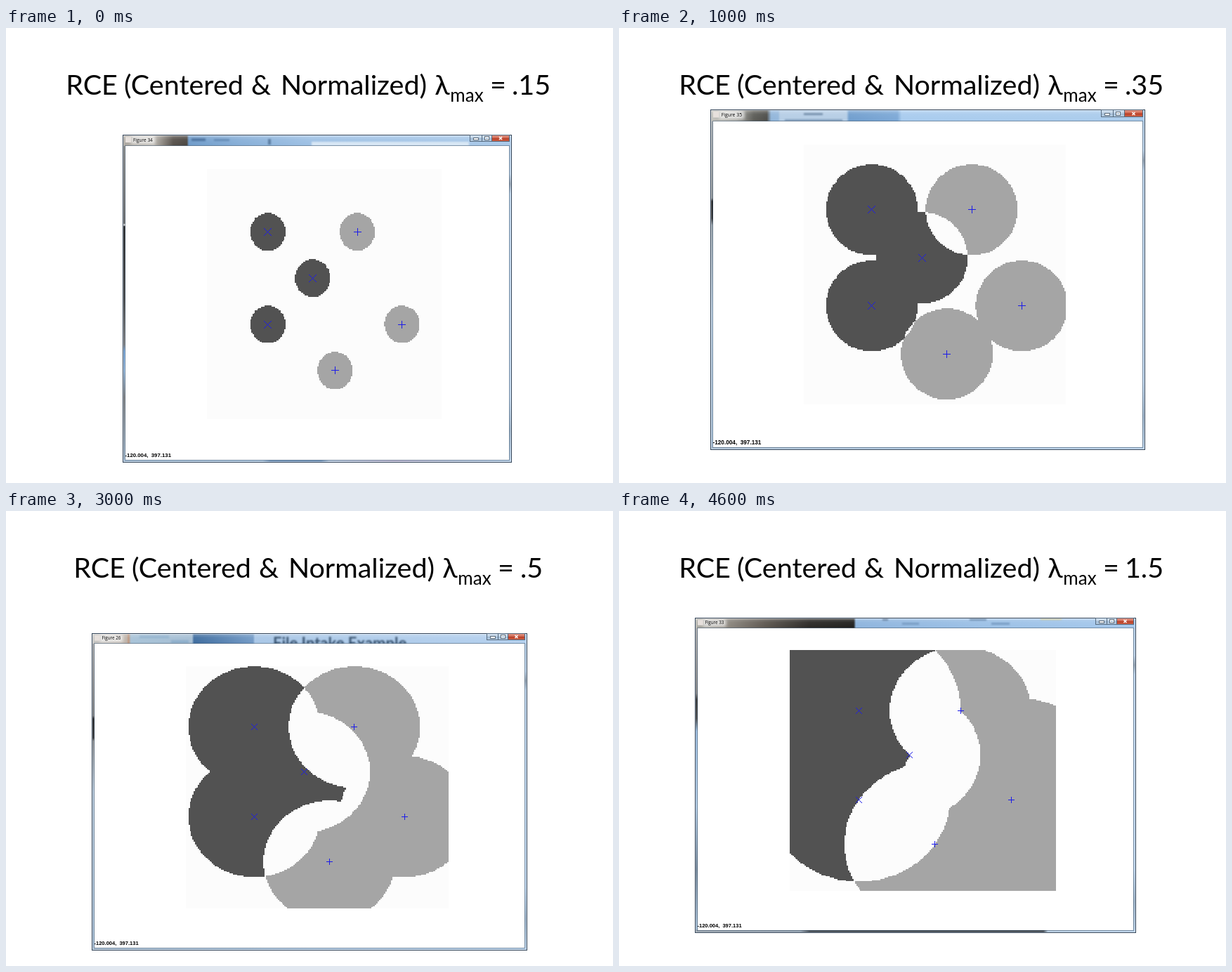
These frames come from a looping animation (864 by 648 pixels, 5 s). An HTML page with a canvas:

```html
<!DOCTYPE html>
<html lang="en">
<head>
<meta charset="utf-8">
<title>RCE decision regions</title>
<style>
html, body { margin: 0; width: 100%; height: 100%; overflow: hidden; background: #fff; }
canvas { display: block; }
</style>
</head>
<body>
<canvas id="stage" width="864" height="648"></canvas>
<script>
const ctx = document.getElementById('stage').getContext('2d');
const STEP = 1000, GRID = 200;
const PAPER = '#fcfcfc', DARK = '#525252', LIGHT = '#a5a5a5', MARK = '#1c1ce8';

// Prototypes sit on a regular lattice, measured in fractions of the plot.
const lattice = ([col, row]) => [.26 + .0953 * col, .251 + .185 * row];
const crosses = [[0, 0], [2, 1], [0, 2]].map(lattice);
const pluses = [[4, 0], [6, 2], [3, 3]].map(lattice);

// win and plot are [left, top, right, bottom]; bar, side and base are colour stops along the frame;
// blurs are soft shapes seen through the title bar: [x, y, w, h, colour].
const scenes = [
  { lambda: .15, label: '.15', figure: 34, win: [166, 152, 720, 619], plot: [286, 201, 620, 557],
    buttons: 57, arm: 5,
    bar: '0 #aaa69f,.08 #b9b5ae,.13 #57514b,.165 #4b4641,.17 #6f9bc9,.3 #86aed7,.48 #9dc0e4,1 #a9c9e9',
    side: '0 #8b8b88,.27 #5e5e5e,.275 #eee,.28 #151515,.5 #333,.64 #777,.66 #6fa3dc,.72 #8fb6de,.8 #777,1 #9bb4cc',
    base: '0 #a3bdd6,.36 #a9c5e0,.38 #6f93bb,.51 #6f93bb,.53 #b5c9df,.7 #b9b3d0,.85 #b3c3dc,1 #b6d0ea',
    blurs: [[264, 157, 20, 4, '#466f9d'], [296, 158, 22, 3, '#5d86b3'], [373, 158, 4, 8, '#56799f'], [435, 162, 224, 6, '#d8e7f5']] },
  { lambda: .35, label: '.35', figure: 35, win: [130, 116, 749, 601], plot: [263, 166, 636, 536],
    buttons: 60, arm: 5,
    bar: '0 #c2c2bc,.06 #a5a5a0,.1 #5b5b56,.13 #4c4c48,.14 #91b5da,.31 #a4c2e0,.32 #6f9dcd,.43 #7ca8d6,.44 #a8cbee,1 #aacbeb',
    side: '0 #aeb4b8,.26 #8a8f92,.27 #111,.32 #222,.34 #95a0a8,.6 #b8cee3,1 #a7c1da',
    base: '0 #a7bdd2,.5 #a9c5e0,1 #b6d0ea',
    blurs: [[228, 118, 97, 15, '#b5cde5'], [263, 121, 27, 3, '#6e8aa8'], [236, 130, 82, 3, '#7f9cba']] },
  { lambda: .4, label: '.4', figure: 32, win: [152, 152, 711, 590], plot: [272, 198, 609, 532],
    buttons: 53, arm: 4,
    bar: '0 #b5b5b2,.07 #999,.1 #282828,.22 #1d1c1b,.26 #50493f,.41 #4a4439,.42 #749fd0,.6 #8eb5df,1 #a4c7eb',
    side: '0 #666,.26 #444,.27 #fff,.28 #9fc4e8,.5 #8faabd,.6 #b4c8da,.8 #555,1 #6f7f8d',
    base: '0 #666,.1 #666,.12 #a4bdd6,.58 #9db8d2,.62 #4a5866,.88 #4a5866,.9 #b6d0ea,1 #b6d0ea',
    blurs: [[393, 156, 27, 3, '#42658c'], [426, 160, 32, 3, '#476c94'], [466, 154, 45, 3, '#577da6'], [550, 157, 12, 3, '#6089b4'], [572, 157, 60, 2, '#7399c2']] },
  { lambda: .5, label: '.5', figure: 26, win: [122, 174, 742, 626], plot: [256, 221, 630, 566],
    buttons: 55, arm: 4, ghost: 'File Intake Example',
    bar: '0 #c6c6c4,.08 #bdb3aa,.085 #bd947b,.09 #a7c2d7,.23 #a4bdd3,.235 #3d6b9e,.37 #7199c5,.375 #a8c6e6,1 #b4d0ee',
    side: '0 #a9a9a9,.26 #777,.27 #111,.33 #222,.34 #888,.5 #b2c6d9,1 #9fb9d2',
    base: '0 #a7bdd2,.5 #b1cbe5,1 #b6d0ea',
    blurs: [[190, 177, 42, 4, '#8eb0cc'], [235, 184, 25, 4, '#8bacc9']] },
  { lambda: 1.5, label: '1.5', figure: 33, win: [108, 152, 736, 601], plot: [243, 198, 622, 541],
    buttons: 55, arm: 4,
    bar: '0 #b0b0a9,.07 #8f8a82,.16 #5b554e,.26 #292724,.36 #1e1e1c,.365 #8db4dd,.65 #9bc0e6,1 #a5c8ec',
    side: '0 #aaa,.24 #777,.26 #1c1c1c,.32 #333,.36 #8fb5dc,.6 #a9c7e4,.8 #667b90,1 #a0bdd8',
    base: '0 #8f9aa5,.24 #8797a6,.26 #2c343c,.79 #2c343c,.8 #b1c9e0,1 #b6d0ea',
    blurs: [[375, 152, 8, 4, '#506f94'], [403, 159, 24, 3, '#7399c1'], [499, 152, 24, 4, '#547ba5'], [530, 159, 26, 3, '#7399c1'], [600, 152, 30, 3, '#c4bd82']] }
];

function text(str, x, y, font, color = '#000', align = 'left') {
  ctx.font = font;
  ctx.fillStyle = color;
  ctx.textAlign = align;
  ctx.fillText(str, x, y);
}

function rect(x, y, w, h, color) {
  ctx.fillStyle = color;
  ctx.fillRect(x, y, w, h);
}

function outline(x, y, w, h, color) {
  ctx.strokeStyle = color;
  ctx.strokeRect(x + .5, y + .5, w - 1, h - 1);
}

function gradient(x0, y0, x1, y1, stops) {
  const g = ctx.createLinearGradient(x0, y0, x1, y1);
  for (const stop of stops.split(',')) {
    const [at, color] = stop.split(' ');
    g.addColorStop(+at, color);
  }
  return g;
}

const dist = (a, b) => Math.hypot(a[0] - b[0], a[1] - b[1]);

// Each radius grows to lambda / 2 unless a prototype of the other class is nearer.
function regions(lambda) {
  const discs = (own, other) => own.map(c => [c, Math.min(lambda / 2, ...other.map(o => dist(c, o)))]);
  const a = discs(crosses, pluses), b = discs(pluses, crosses);
  const map = document.createElement('canvas');
  map.width = map.height = GRID;
  const m = map.getContext('2d');
  for (let j = 0; j < GRID; j++) for (let i = 0; i < GRID; i++) {
    const p = [(i + .5) / GRID, (j + .5) / GRID];
    const hit = ([c, r]) => dist(c, p) <= r;
    const inA = a.some(hit), inB = b.some(hit);
    m.fillStyle = inA === inB ? PAPER : inA ? DARK : LIGHT;
    m.fillRect(i, j, 1, 1);
  }
  return map;
}

function drawTitle(label) {
  const dx = label.length < 3 ? 11 : 0;
  const word = (str, mid, y = 95, size = 39.5) =>
    text(str, mid + dx, y, size + 'px Lato, Carlito, "Open Sans", sans-serif', '#000', 'center');
  word('RCE', 122);
  word('(Centered', 253);
  word('&', 363);
  word('Normalized)', 495);
  word('λ', 621);
  word('max', 656, 105, 26);
  word('=', 700.5);
  word(label, label.length < 3 ? 737 : 747.5);
}

function drawButtons(right, y, w) {
  const h = Math.round(w * .18), x = right - w;
  const a = Math.round(w * .29), b = Math.round(w * .55);
  rect(x, y, b, h, gradient(0, y, 0, y + h, '0 #dce8f4,.5 #b9cee3,.52 #9db8d3,1 #c0d5e9'));
  rect(x + b, y, w - b, h, gradient(0, y, 0, y + h, '0 #e3a293,.48 #cf6650,.52 #b83c25,1 #d1694c'));
  outline(x, y, w, h, '#566b80');
  rect(x + a, y, 1, h, '#566b80');
  rect(x + b, y, 1, h, '#566b80');
  const cy = y + Math.round(h / 2);
  rect(x + 6, cy, 6, 2, '#fff');
  outline(x + 5, cy - 1, 8, 4, '#5d6b79');
  outline(x + a + 4, cy - 3, 7, 6, '#5d6b79');
  outline(x + a + 5, cy - 2, 5, 4, '#fff');
  mark(x + (b + w) / 2, cy, 2, true, '#fff', 1.5);
}

function drawWindow(s) {
  const [l, t, r, b] = s.win, w = r - l, h = b - t;
  const k = s.buttons / 57, top = t + Math.round(16 * k);
  rect(l, t, w, h, gradient(0, t, 0, b, '0 #a9c6e3,.12 #b8d0e8,.15 #8798a9,.18 #b9d2eb,.8 #bbd4ed,.9 #94adc5,1 #b4cee7'));
  rect(l, t, 4, h, gradient(0, t, 0, b, s.side));
  rect(l, b - 5, w, 5, gradient(l, 0, r, 0, s.base));

  ctx.save();
  ctx.beginPath();
  ctx.rect(l, t, w, top - t);
  ctx.clip();
  rect(l, t, w, top - t, gradient(l, 0, r, 0, s.bar));
  ctx.filter = 'blur(1.2px)';
  for (const patch of s.blurs) rect(...patch);
  if (s.ghost) text(s.ghost, 380, 196, 'bold 22px Lato, "Open Sans", sans-serif', '#34506e');
  ctx.filter = 'blur(2px)';
  rect(l + 12 * k, t + 2, 34 * k, 11 * k, '#ffffffb0');
  ctx.filter = 'none';
  rect(l, t, w, top - t, gradient(0, t, 0, top, '0 #ffffff55,.4 #ffffff11,1 #ffffff00'));
  ctx.restore();

  outline(l, t, w, h, '#35465a');
  outline(l + 1, t + 1, w - 2, h - 2, '#ffffff66');
  rect(l + 4, top, w - 8, h - (top - t) - 4, '#fff');
  outline(l + 3, top - 1, w - 6, h - (top - t) - 2, '#52667a99');

  rect(l + 4, t + 3, 8 * k, 8 * k, '#e6e0dc');
  text('Figure ' + s.figure, l + 15 * k, t + 9.5 * k, 6.5 * k + 'px "Open Sans", sans-serif');
  drawButtons(r - 3, t, s.buttons);
  text('-120.004,  397.131', l + 3.5, b - 8, `bold ${7.8 * k}px "Liberation Sans", Arial, sans-serif`);
}

function mark(x, y, arm, diagonal, color, width = 1) {
  const d = diagonal ? arm : 0;
  ctx.strokeStyle = color;
  ctx.lineWidth = width;
  ctx.beginPath();
  ctx.moveTo(x - arm, y - d);
  ctx.lineTo(x + arm, y + d);
  ctx.moveTo(x - d, y + arm);
  ctx.lineTo(x + d, y - arm);
  ctx.stroke();
  ctx.lineWidth = 1;
}

function drawPlot(s) {
  const [l, t, r, b] = s.plot, w = r - l, h = b - t;
  s.map ??= regions(s.lambda);
  ctx.imageSmoothingEnabled = false;
  ctx.drawImage(s.map, l, t, w, h);
  const place = (list, diagonal) => {
    for (const [x, y] of list)
      mark(Math.floor(l + x * w) + .5, Math.floor(t + y * h) + .5, s.arm + .5, diagonal, MARK);
  };
  place(crosses, true);
  place(pluses, false);
}

function draw() {
  const s = scenes[Math.floor(performance.now() / STEP) % scenes.length];
  rect(0, 0, 864, 648, '#fff');
  drawTitle(s.label);
  drawWindow(s);
  drawPlot(s);
  requestAnimationFrame(draw);
}
draw();
</script>
</body>
</html>
```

Required action — From the listing above, copy every line where the string "function" is found.

Task response —
function text(str, x, y, font, color = '#000', align = 'left') {
function rect(x, y, w, h, color) {
function outline(x, y, w, h, color) {
function gradient(x0, y0, x1, y1, stops) {
function regions(lambda) {
function drawTitle(label) {
function drawButtons(right, y, w) {
function drawWindow(s) {
function mark(x, y, arm, diagonal, color, width = 1) {
function drawPlot(s) {
function draw() {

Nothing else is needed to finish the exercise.